21 Sep The Power of Pop-Up
Last week, thanks to funding from the Knight Foundation and the help of over 80 volunteers, the Macon Connects team (NewTown Macon, Macon-Bibb County, Main Street Macon, Bike Walk Macon, Better Block, 8 80 Cities) succeeded in building the world’s largest pop-up bike lane network. If you’re in or around Macon, you have until Saturday September 23rd to ride the 5+ mile route and provide us with feedback on what worked, what didn’t, and how Macon can permanently improve its bike facilities.
What typically takes years of planning took our team four months of preparation and four days of execution. The infrastructure is not perfect.
Dazed volunteers who had spent hours in the sun wavered in the 90+ degree heat and so did some of their paint lines. But pop-up is not meant to be perfect.
The pop-up approach is quick and dirty, but it packs a powerful punch. In the few days that the pop-up lanes have been open to the public, the experiment has already accomplished the following:
1. Carved out space for cyclists on Macon’s streets that never existed before.
- Even though drivers have expressed surprise about the sudden appearance of bike infrastructure, the vast majority of them have been respecting the lanes. The presence of bike lanes has calmed vehicular traffic, providing a safer street experience for all users.
2. Educated Macon residents about different types of on-street bike infrastructure.
- We tested out five types of bike infrastructure on Macon’s streets so that we can gather feedback about the user-friendliness of each type of facility. Many of these facilities are completely new to Macon, and many Maconites on bikes are experiencing them for the first time. Informational signage along the route educates all passersby about the benefits of each type of facility.
3. Ignited community dialogue about the role of bikes in Macon.
- 95% of Macon residents commute to work/school by car. The second most common mode of commuting is telecommuting. With the new pop-up network, we are giving people something to talk about. Whether it’s debating the role of cycling in Macon’s future, providing feedback about bike lane designs, or expressing opposition or support for a permanent bike lane network in Macon, there’s a new buzz in the air.
4. Lured new cyclists onto Macon’s streets.
- On the first day the pop up lanes were open, I rode next to a woman who admitted that she hadn’t ridden a bike in 20 years. She was not the only one. The pop up infrastructure invited new cyclists on to the street and gave them a new sense of confidence. A woman in a scooter-style mobility device came out to volunteer with the striping of bike lanes because she felt like bike infrastructure could double as safe infrastructure for people in personal scooters. These are all signs that if you build it, they will come.
5. Got people wanting more.
- Recognizing the benefits of a downtown bike lane network, Mayor Reichert announced at the ribbon cutting ceremony that the bike lanes should stay up for a week, rather than the initially-allotted two days.

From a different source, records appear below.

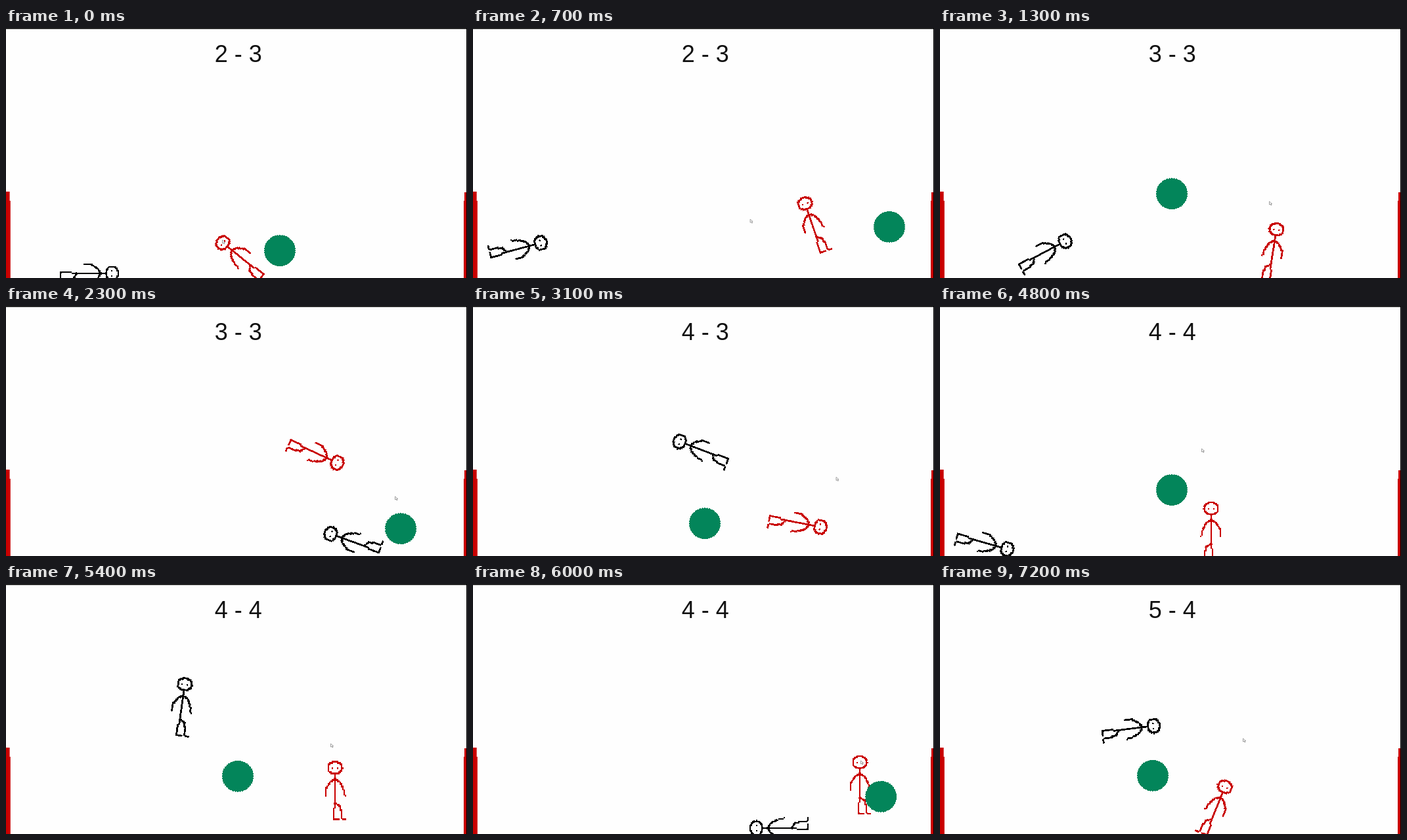
Animation of 702 by 382 pixels, one loop 7300 ms. Source, as an HTML page with a canvas:

```html
<!DOCTYPE html>
<html lang="en">
<head>
<meta charset="utf-8">
<title>Stick football</title>
<style>
  html, body { margin: 0; width: 100%; height: 100%; overflow: hidden; background: #fefefe; }
  #stage { position: relative; width: 702px; height: 382px; overflow: hidden; }
  #stage > * { position: absolute; left: 0; top: 0; }
</style>
</head>
<body>
<div id="stage">
  <canvas id="field" width="702" height="382"></canvas>
  <svg width="702" height="382" viewBox="0 0 702 382">
    <path d="M0 250H5.6V264H6.8V382H0ZM698 251H702V382H697V264H698Z" fill="#c90000"/>
    <path d="M0 0H702V382H701V1.5H0Z" fill="#000"/>
    <text id="score" x="353.8" y="52" text-anchor="middle" font-size="36" fill="#111"
      font-family="'Liberation Sans', Arial, sans-serif"></text>
    <path id="cursor" d="M-1.5 -3V2L0 1L1 3L2 2.5L1 .5H2.5Z" fill="#fff" stroke="#8a8a8a" stroke-width=".8"/>
  </svg>
</div>
<script>
const LOOP = 7300, STEP = 100;
const GRAVITY = 790, BOUNCE = 0.62, FLOOR = 358, DROP_Y = 190;

// Each leg runs from one beat to the next.
const beats = [0, 1300, 2300, 3900, 4800, 6000, 7200];

// Per beat: x, y, tilt; then sideways swing and jump height of the leg that follows.
const black = [
  [127, 375, 90, -95, 20], [160, 342, 62, 0, 30], [527, 360, -70, 0, 60], [167, 199, -68, -50, 0],
  [69, 362, 106, 0, 180], [466, 373, -90, -148, 20], [291, 221, 83]
];
const red = [
  [357, 350, -51, 100, 45], [507, 342, 9, -95, 80], [473, 225, 115, 140, -90], [319, 257, 87, 50, 0],
  [413, 344, 0, 0, 10], [589, 307, 0, 200, -20], [421, 342, 22]
];
const pointer = [[331, 327], [503, 268], [594, 294], [515, 235], [400, 221], [592, 273], [463, 239]];

// The ball drops, bounces, is kicked once and ends in a goal.
const rounds = [
  { score: "2 - 3", drop: -1400, x: 417, kick: 0, vx: 310, vy: -328 },
  { score: "3 - 3", drop: 900, x: 353, kick: 2000, vx: 827, vy: 35 },
  { score: "4 - 3", drop: 2500, x: 353, kick: 3520, vx: -663, vy: -8 },
  { score: "4 - 4", drop: 4320, x: 353, kick: 5400, vx: 447, vy: -185 },
  { score: "5 - 4", drop: 6190, x: 353, kick: 7100, vx: -290, vy: -130 }
];

const ctx = document.getElementById("field").getContext("2d", { willReadFrequently: true });
const score = document.getElementById("score");
const cursor = document.getElementById("cursor");

function pose(path, t) {
  let i = 0;
  while (i < beats.length - 2 && beats[i + 1] < t) i++;
  const [x, y, tilt = 0, swing = 0, jump = 0] = path[i], [x2, y2, tilt2 = 0] = path[i + 1];
  const u = Math.min(1, (t - beats[i]) / (beats[i + 1] - beats[i]));
  return {
    x: x + (x2 - x) * u + swing * Math.sin(Math.PI * u * u),
    y: y + (y2 - y) * u - jump * 4 * u * (1 - u),
    tilt: tilt + (tilt2 - tilt) * u,
    speed: x2 - x + swing * 2 * Math.PI * u * Math.cos(Math.PI * u * u)
  };
}

function bounceY(s) {
  const fall = Math.sqrt(2 * (FLOOR - DROP_Y) / GRAVITY);
  if (s < fall) return DROP_Y + GRAVITY / 2 * s * s;
  s -= fall;
  let v = GRAVITY * fall * BOUNCE;
  while (v > 20 && s > 2 * v / GRAVITY) {
    s -= 2 * v / GRAVITY;
    v *= BOUNCE;
  }
  return Math.min(FLOOR, FLOOR - v * s + GRAVITY / 2 * s * s);
}

function ballAt(r, t) {
  const y = bounceY((Math.min(t, r.kick) - r.drop) / 1000);
  const s = Math.max(0, t - r.kick) / 1000;
  return {
    x: Math.max(26, Math.min(692, r.x + r.vx * s)),
    y: Math.min(FLOOR, y + r.vy * s + GRAVITY / 2 * s * s)
  };
}

// Figures are sprites of 2px blocks, turned as a whole.
function dot(x, y) {
  ctx.fillRect(Math.round(x / 2) * 2 - 1.15, Math.round(y / 2) * 2 - 1.15, 2.3, 2.3);
}

function line(...pts) {
  for (let i = 0; i + 3 < pts.length; i += 2) {
    const [x, y, x2, y2] = pts.slice(i, i + 4);
    const n = Math.ceil(Math.hypot(x2 - x, y2 - y));
    for (let k = 0; k <= n; k++) dot(x + (x2 - x) * k / n, y + (y2 - y) * k / n);
  }
}

function drawFigure(path, t, color) {
  const p = pose(path, t);
  const turned = pose(path, (t + LOOP - STEP) % LOOP).speed < 0;
  ctx.save();
  ctx.translate(p.x, p.y);
  ctx.rotate(p.tilt * Math.PI / 180);
  ctx.scale(turned ? -1 : 1, 1);
  ctx.fillStyle = color;
  for (let a = 0; a < Math.PI * 2; a += 0.08) dot(11 * Math.cos(a), -34.5 + 9 * Math.sin(a));
  dot(-4, -35);
  dot(4, -35);
  line(0, -25, 0, 19);
  line(-15, 7, -13, -4, -8, -12, 0, -18, 8, -12, 12, -4, 15, 7);
  line(0, 19, -3, 43, 5, 43);
  line(0, 19, 8, 24, 11, 43, 16, 43);
  ctx.restore();
}

function drawBall({ x, y }) {
  const teeth = 40;
  ctx.fillStyle = "#03855a";
  ctx.beginPath();
  for (let i = 0; i < teeth * 2; i++) {
    const a = i * Math.PI / teeth, r = i % 2 ? 23.2 : 24.4;
    ctx.lineTo(x + r * Math.cos(a), y + r * Math.sin(a));
  }
  ctx.fill();
}

// Hard pixel edges instead of antialiasing.
function harden() {
  const img = ctx.getImageData(0, 0, 702, 382), d = img.data;
  for (let i = 3; i < d.length; i += 4) d[i] = d[i] > 120 ? 255 : 0;
  ctx.putImageData(img, 0, 0);
}

function render(t) {
  const round = rounds.filter(r => r.drop <= t).pop();
  ctx.clearRect(0, 0, 702, 382);
  drawFigure(black, t, "#000");
  drawFigure(red, t, "#c90000");
  drawBall(ballAt(round, t));
  harden();
  score.textContent = round.score;
  const c = pose(pointer, t);
  cursor.setAttribute("transform", `translate(${c.x} ${c.y})`);
}

const start = performance.now();
let shown = -1;
function tick() {
  const t = Math.floor((performance.now() - start) % LOOP / STEP) * STEP;
  if (t !== shown) render(shown = t);
  requestAnimationFrame(tick);
}
tick();
</script>
</body>
</html>
```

Beyond getting people thinking about the future of biking in Macon, we also got people wanting more out of Macon’s public spaces. To launch the pop up network, the team hosted a block party on 3rd Street where we tested out new types of street furniture and built a pop-up beach (by far the most popular attraction), and more. Residents who were previously accustomed to the 3rd Street median park as just a place to pass through came to see it in a new light, with new potential uses.
The pop-up bike lanes are just the early stages of a long-term, permanent strategy to improve mobility for all Macon residents. Stay tuned next month when we release the final Macon Connects report, containing evaluation and feedback from the pop up bike lane!